urged Japan, with little apparent success, to try to jump-start its 
domestic economy. Do you see any signs that the Japanese Government is 
now ready to take actions that would help bring it into recovery?
    The President. Well, the Prime Minister keeps moving forward in ways that then the market 
seems to believe are insufficient. And we have obviously urged 
aggressive action because we want the Japanese economy to grow. We think 
the Japanese economy is the key to stability and growth in Asia, and we 
have always wanted a strong, healthy Japanese partner.
    Japan is a great democracy; they've been a great partner for us; 
they've been a great engine of economic growth for many years, until the 
last few years. There may be some momentary disruption because now you 
have some business leaders speaking out in Japan, but it appears to us 
on the outside of this that there is an ongoing struggle between what is 
now the articulated view, not only of the United States and others but 
of the business community in Japan, about the direction that country 
should take and the entrenched resistance to that in the permanent 
government bureaucracy that followed a different strategy with great 
success in previous years. And I think we need to be both respectful but 
firm in urging the Japanese to take a bold course.
    Prime Minister Hashimoto is an able 
man, and he understands the economy, and I believe he wants to take such 
a course. What has to be done is that the people within the permanent 
government there, which have always enjoyed great power, have to realize 
that the strategies that worked in the past are not appropriate to the 
present. They have to make a break now in some ways that's not so 
different from the break that we made in 1993. You simply can't stay 
with a strategy that is clearly not appropriate to the times and expect 
it to get the results that are needed for the country.
    But Japan is a very great country full of brilliant people who have 
a great understanding of economics. And as I said, I think the 
Prime Minister understands this and is 
willing to take risks and wants to do it. And he's got this raging 
battle going on, and I have to hope that the forces of the future will 
    Thank you.

[[Page 500]]

Note: The President spoke at 10:08 a.m. in the Rose Garden at the White 
House.
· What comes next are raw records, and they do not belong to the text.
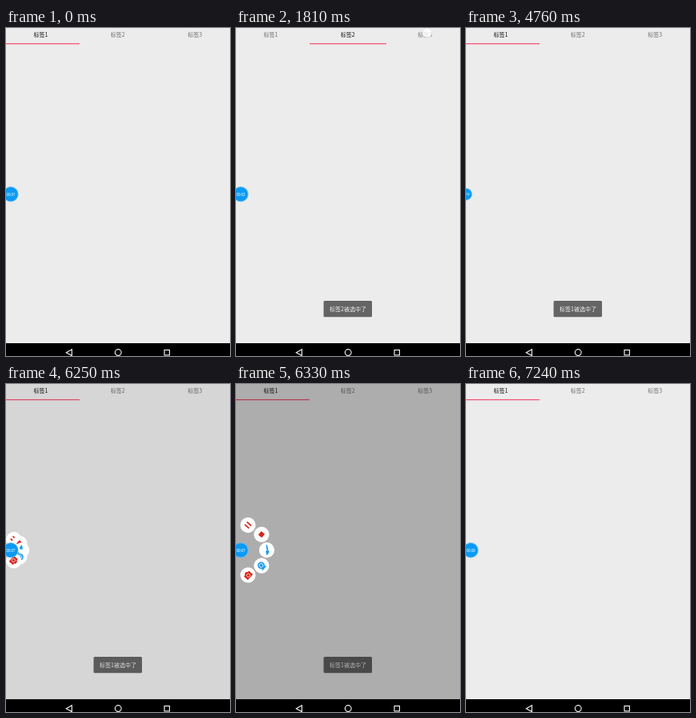
An HTML page for the animation above (9710 ms loop, 280x410 px).

```html
<!DOCTYPE html>
<html lang="zh">
<head>
<meta charset="utf-8">
<style>
html, body { margin: 0; width: 100%; height: 100%; overflow: hidden; background: #ececec; }
svg { display: block; width: 280px; height: 410px; }
text { font: 7px "Noto Sans CJK SC", "Noto Sans CJK", sans-serif; text-anchor: middle; }
#ball text { font: 4.5px Roboto, sans-serif; fill: #fff; }
.toast rect { fill: #646464; }
.toast text { fill: #f2f2f2; }
.red { fill: #d8261c; }
.blue { fill: #1a9bee; }
</style>
</head>
<body>
<svg viewBox="0 0 280 410">
  <rect width="280" height="410" fill="#ececec"/>
  <g id="tabs"></g>
  <rect id="bar" y="19" width="96" height="1.3" fill="#f4577c"/>
  <g id="toasts"></g>
  <rect id="shade" width="280" height="394"/>
  <rect y="394" width="280" height="16"/>
  <g fill="none" stroke="#eee" stroke-width="1.2">
    <path d="M82.3 401.8V409.6L75.3 405.7Z"/>
    <circle cx="140.2" cy="405.6" r="3.9"/>
    <rect x="198" y="402.5" width="6.4" height="6.4"/>
  </g>
  <g id="menu">
    <g><circle r="9.6" fill="#fff"/><path class="red" d="M-2.9-3.6h1.7v7.2h-1.7zM1.2-3.6h1.7v7.2H1.2z"/></g>
    <g><circle r="9.6" fill="#fff"/><rect class="red" x="-2.9" y="-2.9" width="5.8" height="5.8" rx=".5"/></g>
    <g><circle r="9.6" fill="#fff"/><path class="blue" d="M4.2-5L5.2-4 1.6 1 .2-.4ZM-.4-.2L1.4 1.6C1 4.2-2 5-5.2 4.2-3.4 3.4-3.8.4-.4-.2Z"/></g>
    <g><circle r="9.6" fill="#fff"/><circle class="blue" cy="-.6" r="4.4"/><path class="blue" d="M-4 4.9L-2.4 2.8H2.4L4 4.9Z"/><circle cy="-.6" r="2.4" fill="none" stroke="#fff" stroke-width=".8"/></g>
    <g><circle r="9.6" fill="#fff"/><path class="red" d="M-4.7-2.6H-2.4L-1.6-4.2H1.6L2.4-2.6H4.7V4H-4.7Z"/><circle cy=".6" r="2.1" fill="none" stroke="#fff" stroke-width=".7"/></g>
  </g>
  <g id="ball">
    <circle r="9.2" fill="#0b9af5" stroke="#72c3f3" stroke-width=".8"/>
    <text y="1.7"></text>
  </g>
  <circle id="dot" r="6" fill="#fff" fill-opacity=".8" stroke="#999" stroke-opacity=".3" stroke-width=".6"/>
</svg>
<script>
const LOOP = 9710, RESET = 7240;
const $ = id => document.getElementById(id);
const ramp = (t, a, b) => Math.min(1, Math.max(0, (t - a) / (b - a)));
const smooth = x => x * x * (3 - 2 * x);
const overshoot = x => (x - 1) ** 2 * (2.5 * (x - 1) + 1.5) + 1;
const set = (el, name, value) => el.setAttribute(name, value);

const taps = [[390, 143, 7], [1810, 239, 6], [3840, 46, 7], [6050, 8, 208], [7160, 40, 185]];
const ticks = [880, 1870, 2850, 3840, 4720, 5710, 6680];
const toasts = [[2, 620, 880], [3, 2460, 2900], [1, 4340, 4760]];

for (const n of [1, 2, 3]) {
  $('tabs').innerHTML += `<text x="${43.5 + 96.3 * (n - 1)}" y="11.4">标签${n}</text>`;
}
for (const [n] of toasts) {
  $('toasts').innerHTML += `<g class="toast"><rect x="109.5" y="341" width="60.5" height="20.3" rx="1.5"/>
    <text x="140" y="353.6">标签${n}被选中了</text></g>`;
}
const labels = [...$('tabs').children];
const toastEls = [...$('toasts').children];
const items = [...$('menu').children];
const clock = $('ball').querySelector('text');

function draw(t) {
  const done = t >= RESET;

  const slide = start => smooth(ramp(t, start, start + 280));
  set($('bar'), 'x', -4 + 96 * (slide(470) + slide(1890) - 2 * slide(3920)));
  const tab = t < 470 || t >= 3920 ? 0 : t < 1890 ? 1 : 2;
  labels.forEach((el, i) => set(el, 'fill', i === tab ? '#161616' : '#707070'));

  // A new toast fades in over the previous one; only the last fades out.
  toasts.forEach(([, a, b], i) => {
    const next = toasts[i + 1];
    const out = next ? +(t >= next[2]) : ramp(t, 6420, 6660);
    set(toastEls[i], 'opacity', ramp(t, a, b) * (1 - out));
  });

  set($('shade'), 'opacity', done ? 0 : 0.39 * ramp(t, 6206, 6390));
  const open = overshoot(ramp(t, 6214, 6614));
  set($('menu'), 'visibility', t > 6214 && !done ? 'visible' : 'hidden');
  items.forEach((el, i) => {
    const a = (i - 2) * 37 * Math.PI / 180, r = 37.5 * open;
    set(el, 'transform', `translate(${6 + r * Math.cos(a)} ${207.6 + r * Math.sin(a)}) rotate(${360 * (open - 1)})`);
  });

  const hidden = t < 3330 ? 0 : 1 - ramp(t, 6090, 6170);
  set($('ball'), 'transform', `translate(${6 - 6 * hidden} 207.8) scale(${1 - 0.2 * hidden})`);
  const seconds = done ? 0 : 1 + ticks.filter(s => t >= s).length;
  clock.textContent = '00:0' + seconds;

  const tap = taps.find(([s]) => t >= s && t < s + 80);
  set($('dot'), 'visibility', tap ? 'visible' : 'hidden');
  if (tap) set($('dot'), 'transform', `translate(${tap[1]} ${tap[2]})`);
}

const begin = performance.now();
function frame() {
  draw((performance.now() - begin) % LOOP);
  requestAnimationFrame(frame);
}
frame();
</script>
</body>
</html>
```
In his remarks, he referred to Prime Minister Ryutaro Hashimoto 
of Japan.